GIVEN INFORMATION Start Marker

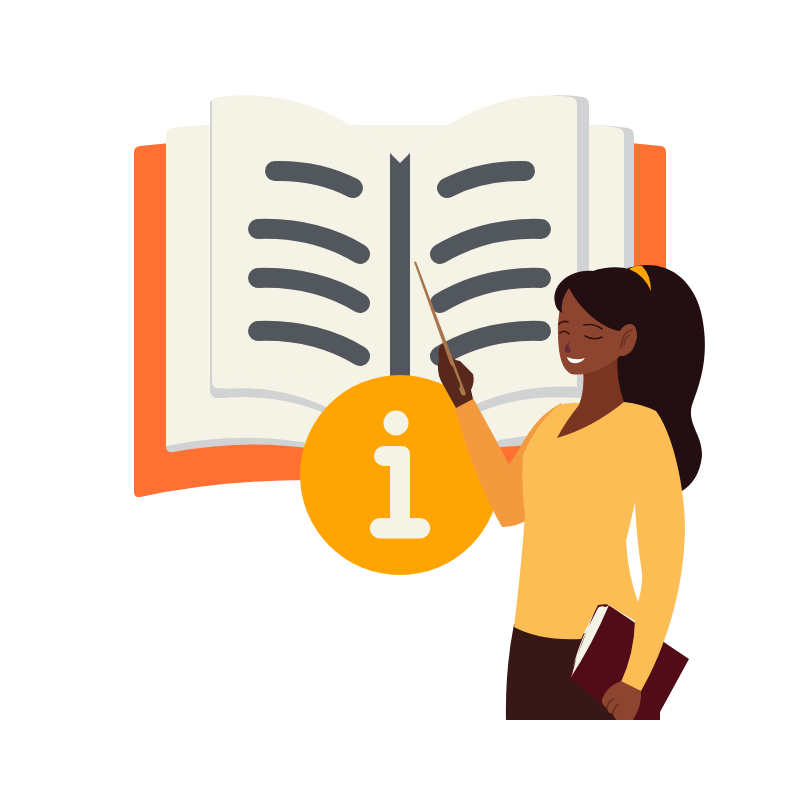
<!DOCTYPE html>
<html lang="en">
<head>
<meta charset="utf-8">
<title>Teacher with guide book</title>
<style>
:root {
  --cover: #ff7132; --paper: #f5f3e6; --edge: #d1d2d3; --ink: #52575e;
  --badge: #ffa503; --sweater: #fcbd55; --sleeve: #f39a3e;
  --hair: #230f12; --skin: #8e452f; --neck: #7a3521; --hand: #58281c;
  --skirt: #371817; --binding: #520c17; --wood: #a9754a;
}
html, body { margin: 0; background: #fff; overflow: hidden; }
svg { display: block; width: 800px; height: 800px; }
.cover { fill: var(--cover); }
.paper { fill: var(--paper); }
.edge { fill: var(--edge); }
.ink { fill: var(--ink); }
.text-lines { fill: none; stroke: var(--ink); stroke-width: 20; stroke-linecap: round; }
.badge { fill: var(--badge); }
.sweater { fill: var(--sweater); }
.sleeve { fill: var(--sleeve); }
.hair { fill: var(--hair); }
.skin { fill: var(--skin); }
.neck { fill: var(--neck); }
.hand { fill: var(--hand); }
.skirt { fill: var(--skirt); }
.binding { fill: var(--binding); }
.wood { fill: var(--wood); }
.feature { fill: none; stroke: #32130f; stroke-width: 1.6; stroke-linecap: round; }
.crease { fill: none; stroke: #6b2d20; stroke-width: 1.5; stroke-linecap: round; }
</style>
</head>
<body>
<svg viewBox="0 0 800 800" role="img" aria-label="A teacher points at an open book with an information badge">
  <g id="open-book">
    <path class="cover" d="M140 146L200 140H600L661 146Q666 147 666 152V492Q666 498 660 497Q580 480 480 480H310Q220 480 140 497Q134 498 134 492V152Q134 147 140 146Z"/>

    <g id="back-pages">
      <path class="edge" d="M166 436H634V446Q634 453 627 452Q560 438 480 450L400 490L320 450Q250 438 173 452Q166 453 166 446ZM580 125Q610 125 628 128Q634 129 634 136V446L600 440Z"/>
      <path class="paper" d="M172 128Q190 125 215 125H585Q605 125 618 128Q624 129 624 135V440Q560 428 500 440L400 490L318 445Q245 430 166 446V135Q166 129 172 128Z"/>
    </g>

    <g id="front-pages">
      <path class="edge" d="M210 380H589V390Q589 398 581 398Q520 394 480 412L400 460L322 412Q275 393 219 398Q210 398 210 389ZM553 95Q572 95 583 97Q589 98 589 105V390L570 386Z"/>
      <path class="paper" d="M218 97C290 88 347 114 400 163C452 114 505 89 571 97Q577 98 577 105V387C520 384 468 398 400 450C342 400 290 384 219 389Q211 389 211 380V105Q211 98 218 97Z"/>
      <path class="edge" d="M210 102L212 100V382Q212 388 220 388L328 406V412Q275 393 219 398Q210 398 210 389Z"/>
      <path class="paper" d="M213 378V384Q213 389 221 388Q285 384 340 414L350 380Z"/>
    </g>

    <path id="spine" class="ink" d="M390 153L400 163L410 153V400H390Z"/>

    <g class="text-lines">
      <path d="M275 171Q318 170 353 188"/>
      <path id="line-left" d="M258 229Q315 227 360 254"/>
      <path d="M258 278Q315 276 360 303"/>
      <path d="M258 331Q315 329 360 356"/>
      <path d="M447 188Q482 170 525 171"/>
      <path d="M440 254Q485 227 541 229"/>
      <path d="M440 303Q485 276 541 278"/>
      <path d="M440 356Q485 329 541 331"/>
    </g>
  </g>

  <g id="info-badge">
    <circle class="badge" cx="400" cy="475" r="100"/>
    <circle class="paper" cx="396" cy="423" r="12.5"/>
    <path class="paper" d="M384 446H401Q410 446 410 455V518H420A10 10 0 0 1 420 538.500H380A10 10 0 0 1 380 518H390V466H384A10 10 0 0 1 384 446Z"/>
  </g>

  <g id="teacher">
    <path id="hair-back" class="hair" d="M628 268C664 257 692 277 701 312C709 347 704 374 693 402C685 423 703 434 702 456C700 474 692 485 682 491L640 470L612 400L612 300Z"/>

    <g id="pointing-arm">
      <path class="sleeve" d="M455 408L473 398C486 422 498 443 509 465C522 447 532 417 562 403L540 470L526 521Q514 527 502 527C482 492 466 450 455 408Z"/>
      <path class="hand" d="M442 344Q437 347 439 359Q436 370 441 381L456 408L473 399L471 390Q475 382 473 374L460 361Q453 360 449 354Q449 344 442 344Z"/>
      <path class="wood" d="M414 262L416 261.500L466 394Q464 397 461 394Z"/>
      <path class="hand" d="M440 360Q447 360 453 367L458 380Q462 386 458 390Q449 389 441 378Z"/>
    </g>

    <path id="skirt" class="skirt" d="M514 624L590 634L640 640V720H506Q505 670 514 624Z"/>

    <g id="held-book">
      <path class="binding" d="M607 604L689 659L660 712V720H620L569 677Z"/>
      <path class="paper" d="M601 604L609 605Q592 645 571 677Q578 639 601 604Z"/>
      <path class="binding" d="M597 605Q600 602 609 605L606 607Q600 605 598 608Q579 643 572 675L569 677Z"/>
    </g>

    <path id="sweater" class="sweater" fill-rule="evenodd" d="M557 406Q568 402 580 403L624 402Q642 404 656 411C672 432 685 485 685 530C684 590 665 650 641 691Q630 689 621 682Q634 654 635 621L607 604L598 605L581 639Q540 641 514 627Q521 570 525 515Q521 485 523 455Q535 426 557 406ZM635 502Q630 525 626 541Q628 575 638 602Q643 585 642 573Q636 535 635 502Z"/>

    <path id="holding-hand" class="skin" d="M621 681L641 691Q642 706 633 720H617Q613 717 613 713Q608 715 607 708Q601 705 602 699Q607 686 621 681Z"/>
    <path class="crease" d="M607 708Q608 701 614 699M613 713Q614 706 619 704"/>

    <path id="neck" class="neck" d="M583 368L618 350Q615 378 624 402Q592 428 557 438Q566 421 579 405Q585 391 583 368Z"/>

    <g id="head">
      <path class="skin" d="M567 287Q556 313 558 338C559 357 562 369 571 374C586 377 607 368 620 356Q633 357 637 337Q637 322 627 323L600 290Z"/>
      <path class="crease" d="M632 330Q622 332 621 348M629 335Q624 339 624 345"/>
      <path class="hair" d="M555 303C551 287 567 269 593 271C610 265 632 266 642 276L646 300L638 326Q626 320 620 331C603 329 580 310 569 288Q560 300 562 313Q556 310 555 303Z"/>
      <path id="hair-band" class="badge" d="M629 269Q636 265 642 266Q651 275 651 291Q644 275 629 269Z"/>
      <path class="feature" d="M560 333Q565 329 569 334M585 336Q594 341 602 337M559 324Q563 320 568 322M584 325Q594 323 602 329"/>
      <path fill="#63283a" d="M569 342Q564 346 565 351Q568 355 571 351Q568 348 569 342Z"/>
      <path fill="#fff" d="M567 357Q576 361 585 358Q581 364 573 363Q568 362 567 357Z"/>
    </g>
  </g>
</svg>
</body>
</html>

GIVEN INFORMATION End Marker

Search the data for "binding" and list every line in which it occurs.

  --skirt: #371817; --binding: #520c17; --wood: #a9754a;
.binding { fill: var(--binding); }
      <path class="binding" d="M607 604L689 659L660 712V720H620L569 677Z"/>
      <path class="binding" d="M597 605Q600 602 609 605L606 607Q600 605 598 608Q579 643 572 675L569 677Z"/>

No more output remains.